** Opening Task inputs block **
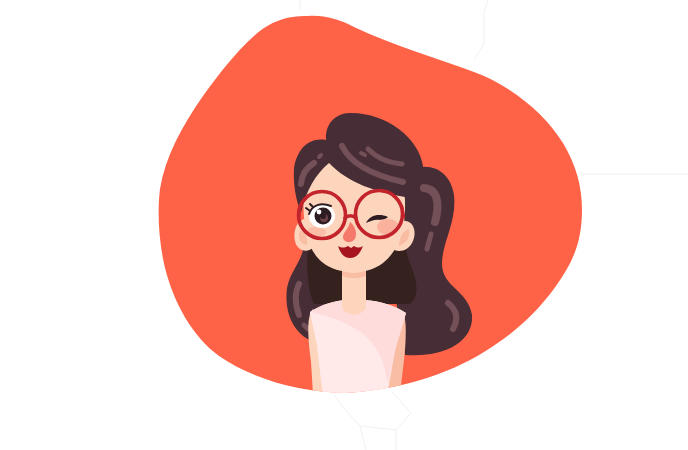
<!DOCTYPE html>
<html lang="en">
<head>
<meta charset="utf-8">
<title>Winking woman with red glasses</title>
<style>
:root {
  --paper: #ffffff;
  --coral: #ff6347;
  --hair: #472d35;
  --hair-deep: #35221f;
  --hair-shine: #745058;
  --skin: #fdd5bd;
  --skin-shade: #f9bda3;
  --blush: #fba08c;
  --nose: #f4796b;
  --frame: #c3232b;
  --lips: #a5141f;
  --ink: #2d1c22;
  --top: #ffe9e9;
  --top-shade: #ffdcdc;
  --hairline: #f1f1f1;
}
html, body { margin: 0; background: var(--paper); overflow: hidden; }
.canvas { display: block; width: 688px; height: 450px; }
.faint-lines { fill: none; stroke: var(--hairline); stroke-width: 1; }
.blob { fill: var(--coral); }
.hair { fill: var(--hair); }
.hair-deep { fill: var(--hair-deep); }
.shine { fill: none; stroke: var(--hair-shine); stroke-linecap: round; }
.skin { fill: var(--skin); }
.skin-shade { fill: var(--skin-shade); }
.blush { fill: var(--blush); }
.nose { fill: var(--nose); }
.lips { fill: var(--lips); }
.ink { fill: var(--ink); }
.white { fill: var(--paper); }
.top { fill: var(--top); }
.top-shade { fill: var(--top-shade); }
.glasses { fill: none; stroke: var(--frame); stroke-width: 3.6; stroke-linecap: round; }
.lash { fill: none; stroke: var(--ink); stroke-width: 2; stroke-linecap: round; }
</style>
</head>
<body>
<svg class="canvas" viewBox="0 0 688 450" role="img" aria-label="Winking woman with long dark hair and round red glasses on a coral shape">
  <defs>
    <path id="blob-shape" d="M308 16C325 15 338 19 354 27C392 45 434 57 474 72C512 86 545 114 563 143C576 165 582 186 582 210C582 240 574 261 556 286C536 314 512 335 484 352C447 375 398 390 346 393C300 392 254 380 219 356C192 336 174 303 165 268C159 243 157 213 160 189C165 157 182 126 203 96C218 75 235 53 254 36C271 21 286 16 308 16Z"/>
    <clipPath id="blob-clip"><use href="#blob-shape"/></clipPath>
  </defs>

  <g class="faint-lines">
    <path d="M488 0L484 12V44L474 60"/>
    <path d="M300 0V10"/>
    <path d="M582 174H688"/>
    <path d="M334 394L342 406L360 426L396 430L411 413L392 392"/>
    <path d="M360 426L366 450M396 430V450"/>
  </g>

  <use class="blob" href="#blob-shape"/>

  <g id="woman" clip-path="url(#blob-clip)">
    <g id="back-hair">
      <path class="hair" d="M416 168C436 163 451 175 454 195C457 222 442 242 442 264C442 287 468 290 472 315C474 341 446 358 405 355L396 300L402 190Z"/>
      <path class="hair" d="M304 238C306 258 291 268 287 288C284 312 293 333 312 341L330 310L318 245Z"/>
      <path class="hair-deep" d="M308 244C306 270 308 290 314 304H410C420 296 417 280 411 266C406 254 405 246 406 236Z"/>
      <g class="shine" stroke-width="6">
        <path d="M424 188C438 189 440 204 435 222" stroke-width="8"/>
        <path d="M431 234L427 249" stroke-width="5"/>
        <path d="M448 303C458 311 458 320 453 329"/>
        <path d="M299 284C294 294 295 304 299 315"/>
        <path d="M304 325L308 329" stroke-width="5"/>
      </g>
    </g>

    <g id="body">
      <path class="skin" d="M313 309C306 316 308 340 311 362L313 394H326L320 330Z"/>
      <path class="skin-shade" d="M403 312C407 320 406 342 404 360L400 394H386L394 340Z"/>
      <path class="top" d="M310 312C322 304 334 301 345 300H364C380 301 394 305 406 313L395 350L387 396H323L317 345Z"/>
      <path class="top-shade" d="M310 312C345 322 380 338 388 384L395 350L406 313C394 305 380 301 364 300H345C334 301 322 304 310 312Z"/>
      <path class="top" d="M310 312C328 316 343 321 356 329C375 341 387 360 387 390L323 394L317 345Z"/>
      <path class="skin" d="M342 262H366V308C361 317 347 317 342 308Z"/>
      <path class="skin-shade" d="M342 270C350 274 358 274 366 270V276C358 279 350 279 342 276Z"/>
    </g>

    <g id="head">
      <path class="skin" d="M304 219C294 222 292 238 297 246C301 252 309 252 314 247Z"/>
      <path class="skin" d="M402 221C413 219 418 232 412 243C407 252 397 253 391 248Z"/>
      <path class="skin-shade" d="M300 231C304 230 308 236 307 245C300 244 297 237 300 231ZM409 229C403 230 399 238 399 246C407 243 411 236 409 229Z"/>
      <path class="skin" d="M304 190C304 162 320 152 342 156C376 158 404 168 405 200C406 230 399 250 383 263C366 276 338 275 322 262C306 249 302 222 304 190Z"/>
      <ellipse class="blush" cx="388" cy="227" rx="11" ry="8" opacity=".65"/>
      <ellipse class="blush" cx="316" cy="232" rx="10" ry="5" opacity=".45"/>

      <g id="open-eye">
        <ellipse class="white" cx="322" cy="216" rx="13" ry="12"/>
        <circle class="ink" cx="323" cy="216" r="8.5"/>
        <circle fill="#6a4146" cx="324" cy="218" r="4"/>
        <circle class="ink" cx="323" cy="216" r="3"/>
        <circle class="white" cx="319" cy="212" r="2.4"/>
        <path class="lash" d="M309 214C312 205 321 202 331 206"/>
        <path class="lash" d="M310 211L306 208M313 207L310 204"/>
      </g>
      <path id="winking-eye" class="ink" d="M366 223C370 215 379 213 388 217C385 220 382 219 380 220C375 219 371 221 366 223Z"/>
      <path class="nose" d="M350 222C356 226 358 236 354 240C350 244 343 242 343 237C343 232 348 230 350 222Z"/>
      <path class="lips" d="M338 246C343 249 346 247 348 246L351 248L354 246C357 248 360 248 363 246C360 254 356 258 350 258C344 258 340 253 338 246Z"/>
    </g>

    <g id="front-hair">
      <path class="hair" d="M326 140C308 137 297 150 294 168C293 185 296 200 301 213C306 190 316 174 329 163C348 183 376 192 405 197L406 222C412 206 420 190 423 166C419 138 386 112 349 113C334 114 325 125 326 140Z"/>
      <g class="shine">
        <path d="M342 146C352 166 376 176 403 182" stroke-width="6"/>
        <path d="M368 149C377 158 389 163 402 164" stroke-width="5"/>
        <path d="M361 153L365 155" stroke-width="4"/>
        <path d="M314 163C305 169 302 175 301 184" stroke-width="6"/>
        <path d="M319 157L321 155" stroke-width="4"/>
      </g>
    </g>

    <g id="glasses" class="glasses">
      <circle cx="322" cy="215" r="23.5"/>
      <circle cx="379" cy="214" r="23.5"/>
      <path d="M345 218C348 215 353 215 356 218"/>
      <path d="M300 207L299 220M402 206L404 217" stroke-width="2.5"/>
    </g>
  </g>
</svg>
</body>
</html>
** Closing Task inputs block **
■ Work request ■
Your copy of the records must be exact and must contain no pictures.

■ Exercise response ■
<!DOCTYPE html>
<html lang="en">
<head>
<meta charset="utf-8">
<title>Winking woman with red glasses</title>
<style>
:root {
  --paper: #ffffff;
  --coral: #ff6347;
  --hair: #472d35;
  --hair-deep: #35221f;
  --hair-shine: #745058;
  --skin: #fdd5bd;
  --skin-shade: #f9bda3;
  --blush: #fba08c;
  --nose: #f4796b;
  --frame: #c3232b;
  --lips: #a5141f;
  --ink: #2d1c22;
  --top: #ffe9e9;
  --top-shade: #ffdcdc;
  --hairline: #f1f1f1;
}
html, body { margin: 0; background: var(--paper); overflow: hidden; }
.canvas { display: block; width: 688px; height: 450px; }
.faint-lines { fill: none; stroke: var(--hairline); stroke-width: 1; }
.blob { fill: var(--coral); }
.hair { fill: var(--hair); }
.hair-deep { fill: var(--hair-deep); }
.shine { fill: none; stroke: var(--hair-shine); stroke-linecap: round; }
.skin { fill: var(--skin); }
.skin-shade { fill: var(--skin-shade); }
.blush { fill: var(--blush); }
.nose { fill: var(--nose); }
.lips { fill: var(--lips); }
.ink { fill: var(--ink); }
.white { fill: var(--paper); }
.top { fill: var(--top); }
.top-shade { fill: var(--top-shade); }
.glasses { fill: none; stroke: var(--frame); stroke-width: 3.6; stroke-linecap: round; }
.lash { fill: none; stroke: var(--ink); stroke-width: 2; stroke-linecap: round; }
</style>
</head>
<body>
<svg class="canvas" viewBox="0 0 688 450" role="img" aria-label="Winking woman with long dark hair and round red glasses on a coral shape">
  <defs>
    <path id="blob-shape" d="M308 16C325 15 338 19 354 27C392 45 434 57 474 72C512 86 545 114 563 143C576 165 582 186 582 210C582 240 574 261 556 286C536 314 512 335 484 352C447 375 398 390 346 393C300 392 254 380 219 356C192 336 174 303 165 268C159 243 157 213 160 189C165 157 182 126 203 96C218 75 235 53 254 36C271 21 286 16 308 16Z"/>
    <clipPath id="blob-clip"><use href="#blob-shape"/></clipPath>
  </defs>

  <g class="faint-lines">
    <path d="M488 0L484 12V44L474 60"/>
    <path d="M300 0V10"/>
    <path d="M582 174H688"/>
    <path d="M334 394L342 406L360 426L396 430L411 413L392 392"/>
    <path d="M360 426L366 450M396 430V450"/>
  </g>

  <use class="blob" href="#blob-shape"/>

  <g id="woman" clip-path="url(#blob-clip)">
    <g id="back-hair">
      <path class="hair" d="M416 168C436 163 451 175 454 195C457 222 442 242 442 264C442 287 468 290 472 315C474 341 446 358 405 355L396 300L402 190Z"/>
      <path class="hair" d="M304 238C306 258 291 268 287 288C284 312 293 333 312 341L330 310L318 245Z"/>
      <path class="hair-deep" d="M308 244C306 270 308 290 314 304H410C420 296 417 280 411 266C406 254 405 246 406 236Z"/>
      <g class="shine" stroke-width="6">
        <path d="M424 188C438 189 440 204 435 222" stroke-width="8"/>
        <path d="M431 234L427 249" stroke-width="5"/>
        <path d="M448 303C458 311 458 320 453 329"/>
        <path d="M299 284C294 294 295 304 299 315"/>
        <path d="M304 325L308 329" stroke-width="5"/>
      </g>
    </g>

    <g id="body">
      <path class="skin" d="M313 309C306 316 308 340 311 362L313 394H326L320 330Z"/>
      <path class="skin-shade" d="M403 312C407 320 406 342 404 360L400 394H386L394 340Z"/>
      <path class="top" d="M310 312C322 304 334 301 345 300H364C380 301 394 305 406 313L395 350L387 396H323L317 345Z"/>
      <path class="top-shade" d="M310 312C345 322 380 338 388 384L395 350L406 313C394 305 380 301 364 300H345C334 301 322 304 310 312Z"/>
      <path class="top" d="M310 312C328 316 343 321 356 329C375 341 387 360 387 390L323 394L317 345Z"/>
      <path class="skin" d="M342 262H366V308C361 317 347 317 342 308Z"/>
      <path class="skin-shade" d="M342 270C350 274 358 274 366 270V276C358 279 350 279 342 276Z"/>
    </g>

    <g id="head">
      <path class="skin" d="M304 219C294 222 292 238 297 246C301 252 309 252 314 247Z"/>
      <path class="skin" d="M402 221C413 219 418 232 412 243C407 252 397 253 391 248Z"/>
      <path class="skin-shade" d="M300 231C304 230 308 236 307 245C300 244 297 237 300 231ZM409 229C403 230 399 238 399 246C407 243 411 236 409 229Z"/>
      <path class="skin" d="M304 190C304 162 320 152 342 156C376 158 404 168 405 200C406 230 399 250 383 263C366 276 338 275 322 262C306 249 302 222 304 190Z"/>
      <ellipse class="blush" cx="388" cy="227" rx="11" ry="8" opacity=".65"/>
      <ellipse class="blush" cx="316" cy="232" rx="10" ry="5" opacity=".45"/>

      <g id="open-eye">
        <ellipse class="white" cx="322" cy="216" rx="13" ry="12"/>
        <circle class="ink" cx="323" cy="216" r="8.5"/>
        <circle fill="#6a4146" cx="324" cy="218" r="4"/>
        <circle class="ink" cx="323" cy="216" r="3"/>
        <circle class="white" cx="319" cy="212" r="2.4"/>
        <path class="lash" d="M309 214C312 205 321 202 331 206"/>
        <path class="lash" d="M310 211L306 208M313 207L310 204"/>
      </g>
      <path id="winking-eye" class="ink" d="M366 223C370 215 379 213 388 217C385 220 382 219 380 220C375 219 371 221 366 223Z"/>
      <path class="nose" d="M350 222C356 226 358 236 354 240C350 244 343 242 343 237C343 232 348 230 350 222Z"/>
      <path class="lips" d="M338 246C343 249 346 247 348 246L351 248L354 246C357 248 360 248 363 246C360 254 356 258 350 258C344 258 340 253 338 246Z"/>
    </g>

    <g id="front-hair">
      <path class="hair" d="M326 140C308 137 297 150 294 168C293 185 296 200 301 213C306 190 316 174 329 163C348 183 376 192 405 197L406 222C412 206 420 190 423 166C419 138 386 112 349 113C334 114 325 125 326 140Z"/>
      <g class="shine">
        <path d="M342 146C352 166 376 176 403 182" stroke-width="6"/>
        <path d="M368 149C377 158 389 163 402 164" stroke-width="5"/>
        <path d="M361 153L365 155" stroke-width="4"/>
        <path d="M314 163C305 169 302 175 301 184" stroke-width="6"/>
        <path d="M319 157L321 155" stroke-width="4"/>
      </g>
    </g>

    <g id="glasses" class="glasses">
      <circle cx="322" cy="215" r="23.5"/>
      <circle cx="379" cy="214" r="23.5"/>
      <path d="M345 218C348 215 353 215 356 218"/>
      <path d="M300 207L299 220M402 206L404 217" stroke-width="2.5"/>
    </g>
  </g>
</svg>
</body>
</html>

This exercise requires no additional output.